Just before the Zune was released earlier this month, the news came out that the Big Monopoly behind the player was paying a fee to Universal Music for each unit sold. And it seems that Universal wants to do a similar extortion deal with Apple for the iPod.
Somewhere in the mix, the CEO of Universal said that the company would share half the money collected with their artists.
However, an article at The Register explains why the musicians will probably not see dime one. It all has to do with how they are treated by the big media companies now.
Record companies pay royalties on record sales, and licensing. Generally the royalty for sales of records is 10 to 15 per cent of the retail price, but it can be higher for established stars. Traditionally, the split on licensing is 50-50. Licensing applies to transactions for the use of musical recordings that do not involve sales, such as the use of masters in television and movies.
For digital music distribution, iTunes pays the labels approximately 70 cents.
Although you might think iTunes is a licensing-type deal – because unlike sales to traditional retailers such as Wal-Mart, the labels do not sell individual units to iTunes – they license the catalog. Yet the labels treat income from iTunes as sales. The significance of this is that instead of a fifty per cent spilt, they only pay artists the 10 to 15 per cent royalty. Plus they take standard deductions from this amount including packaging deductions of up to 35 per cent, even though iTunes does not sell packaging with downloads.

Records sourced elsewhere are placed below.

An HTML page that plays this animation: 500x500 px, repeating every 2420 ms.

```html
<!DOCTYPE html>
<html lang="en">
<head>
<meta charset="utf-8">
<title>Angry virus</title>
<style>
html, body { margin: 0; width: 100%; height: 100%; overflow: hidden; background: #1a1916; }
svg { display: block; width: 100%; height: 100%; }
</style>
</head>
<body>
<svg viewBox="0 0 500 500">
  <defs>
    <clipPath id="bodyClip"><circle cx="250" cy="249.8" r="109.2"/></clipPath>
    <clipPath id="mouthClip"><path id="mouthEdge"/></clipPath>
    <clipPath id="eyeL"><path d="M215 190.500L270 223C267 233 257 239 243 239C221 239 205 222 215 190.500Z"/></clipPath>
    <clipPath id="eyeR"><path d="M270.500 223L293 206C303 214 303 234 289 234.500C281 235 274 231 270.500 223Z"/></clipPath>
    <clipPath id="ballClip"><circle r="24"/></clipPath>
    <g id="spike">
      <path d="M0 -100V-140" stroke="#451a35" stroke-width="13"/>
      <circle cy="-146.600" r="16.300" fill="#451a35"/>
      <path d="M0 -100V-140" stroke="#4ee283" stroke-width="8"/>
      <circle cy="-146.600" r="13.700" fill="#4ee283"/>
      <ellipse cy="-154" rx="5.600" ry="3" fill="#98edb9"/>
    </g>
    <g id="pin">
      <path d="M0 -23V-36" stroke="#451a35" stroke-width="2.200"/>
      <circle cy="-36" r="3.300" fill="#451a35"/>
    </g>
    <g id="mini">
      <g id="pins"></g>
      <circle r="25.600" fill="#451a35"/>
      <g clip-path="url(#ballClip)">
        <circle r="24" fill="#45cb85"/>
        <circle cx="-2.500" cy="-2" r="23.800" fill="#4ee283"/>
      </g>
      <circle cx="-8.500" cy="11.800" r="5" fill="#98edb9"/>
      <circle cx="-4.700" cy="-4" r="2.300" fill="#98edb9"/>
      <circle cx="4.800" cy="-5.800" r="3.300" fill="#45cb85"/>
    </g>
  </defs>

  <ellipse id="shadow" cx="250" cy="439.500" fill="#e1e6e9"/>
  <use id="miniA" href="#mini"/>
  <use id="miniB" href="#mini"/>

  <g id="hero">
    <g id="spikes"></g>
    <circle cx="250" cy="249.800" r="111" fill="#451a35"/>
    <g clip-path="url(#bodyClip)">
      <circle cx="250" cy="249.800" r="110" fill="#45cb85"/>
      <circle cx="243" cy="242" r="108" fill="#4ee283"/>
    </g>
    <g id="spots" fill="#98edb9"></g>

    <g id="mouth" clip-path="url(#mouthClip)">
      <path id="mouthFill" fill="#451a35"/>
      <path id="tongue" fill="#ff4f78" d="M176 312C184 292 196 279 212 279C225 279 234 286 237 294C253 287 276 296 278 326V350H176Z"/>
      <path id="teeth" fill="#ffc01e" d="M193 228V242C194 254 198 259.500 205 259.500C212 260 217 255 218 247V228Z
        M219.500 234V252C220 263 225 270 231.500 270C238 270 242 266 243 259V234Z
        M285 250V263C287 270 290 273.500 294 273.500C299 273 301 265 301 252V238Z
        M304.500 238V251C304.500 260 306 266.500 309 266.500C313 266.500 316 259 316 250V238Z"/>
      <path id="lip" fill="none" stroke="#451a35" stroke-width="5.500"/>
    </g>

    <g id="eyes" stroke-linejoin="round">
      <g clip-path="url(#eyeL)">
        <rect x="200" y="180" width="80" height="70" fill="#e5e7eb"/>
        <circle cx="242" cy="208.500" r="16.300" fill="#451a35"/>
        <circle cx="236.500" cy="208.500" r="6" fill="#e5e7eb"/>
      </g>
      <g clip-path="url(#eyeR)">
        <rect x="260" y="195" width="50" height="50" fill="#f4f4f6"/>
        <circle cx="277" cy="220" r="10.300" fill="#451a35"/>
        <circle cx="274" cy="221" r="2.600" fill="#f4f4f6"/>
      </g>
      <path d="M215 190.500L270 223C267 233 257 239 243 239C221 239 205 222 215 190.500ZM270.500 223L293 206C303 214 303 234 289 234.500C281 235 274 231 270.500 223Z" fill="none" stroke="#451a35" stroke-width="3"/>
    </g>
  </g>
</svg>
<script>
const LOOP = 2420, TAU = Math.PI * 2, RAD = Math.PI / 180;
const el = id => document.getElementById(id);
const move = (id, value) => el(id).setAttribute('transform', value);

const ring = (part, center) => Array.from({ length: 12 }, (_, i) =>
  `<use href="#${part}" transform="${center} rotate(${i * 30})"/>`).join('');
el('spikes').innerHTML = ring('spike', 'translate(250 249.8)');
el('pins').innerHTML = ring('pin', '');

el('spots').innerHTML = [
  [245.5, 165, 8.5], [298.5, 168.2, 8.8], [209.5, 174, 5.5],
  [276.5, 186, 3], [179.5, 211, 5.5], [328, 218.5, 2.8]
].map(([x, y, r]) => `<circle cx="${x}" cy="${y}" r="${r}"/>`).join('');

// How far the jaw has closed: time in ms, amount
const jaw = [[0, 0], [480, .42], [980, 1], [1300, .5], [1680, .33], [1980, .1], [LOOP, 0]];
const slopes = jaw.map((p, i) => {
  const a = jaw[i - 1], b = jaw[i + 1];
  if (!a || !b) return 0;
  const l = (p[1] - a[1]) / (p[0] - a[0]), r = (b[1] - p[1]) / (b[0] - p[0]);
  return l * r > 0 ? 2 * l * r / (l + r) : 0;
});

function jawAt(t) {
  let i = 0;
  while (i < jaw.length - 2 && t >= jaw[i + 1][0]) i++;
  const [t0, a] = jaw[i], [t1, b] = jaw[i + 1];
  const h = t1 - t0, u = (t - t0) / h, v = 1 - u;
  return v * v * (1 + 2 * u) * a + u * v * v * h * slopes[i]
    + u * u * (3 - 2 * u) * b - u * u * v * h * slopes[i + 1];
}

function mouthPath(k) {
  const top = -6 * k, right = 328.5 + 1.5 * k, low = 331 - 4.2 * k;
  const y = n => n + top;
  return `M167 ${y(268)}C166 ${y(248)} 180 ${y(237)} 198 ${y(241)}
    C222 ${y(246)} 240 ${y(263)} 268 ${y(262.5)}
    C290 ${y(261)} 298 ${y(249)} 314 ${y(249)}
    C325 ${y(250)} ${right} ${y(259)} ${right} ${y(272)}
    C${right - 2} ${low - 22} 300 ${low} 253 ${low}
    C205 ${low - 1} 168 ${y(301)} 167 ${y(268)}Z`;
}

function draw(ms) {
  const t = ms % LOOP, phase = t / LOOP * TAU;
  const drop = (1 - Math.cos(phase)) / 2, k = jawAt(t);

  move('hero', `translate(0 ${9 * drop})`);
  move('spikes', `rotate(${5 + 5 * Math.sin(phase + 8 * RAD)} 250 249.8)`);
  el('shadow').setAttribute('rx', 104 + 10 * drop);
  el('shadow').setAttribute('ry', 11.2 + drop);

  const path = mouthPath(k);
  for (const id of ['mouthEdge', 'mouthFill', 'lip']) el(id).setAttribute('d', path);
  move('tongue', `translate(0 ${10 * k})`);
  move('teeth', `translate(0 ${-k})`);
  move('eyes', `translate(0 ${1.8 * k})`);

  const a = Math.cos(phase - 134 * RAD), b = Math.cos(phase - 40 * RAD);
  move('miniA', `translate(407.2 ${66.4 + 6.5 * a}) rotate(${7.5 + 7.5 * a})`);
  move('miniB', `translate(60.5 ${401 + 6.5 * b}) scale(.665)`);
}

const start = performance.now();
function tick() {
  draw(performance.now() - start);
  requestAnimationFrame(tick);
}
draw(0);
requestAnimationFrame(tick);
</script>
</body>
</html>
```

Keep all this in mind when big media executives whine about how bad their lot in life is.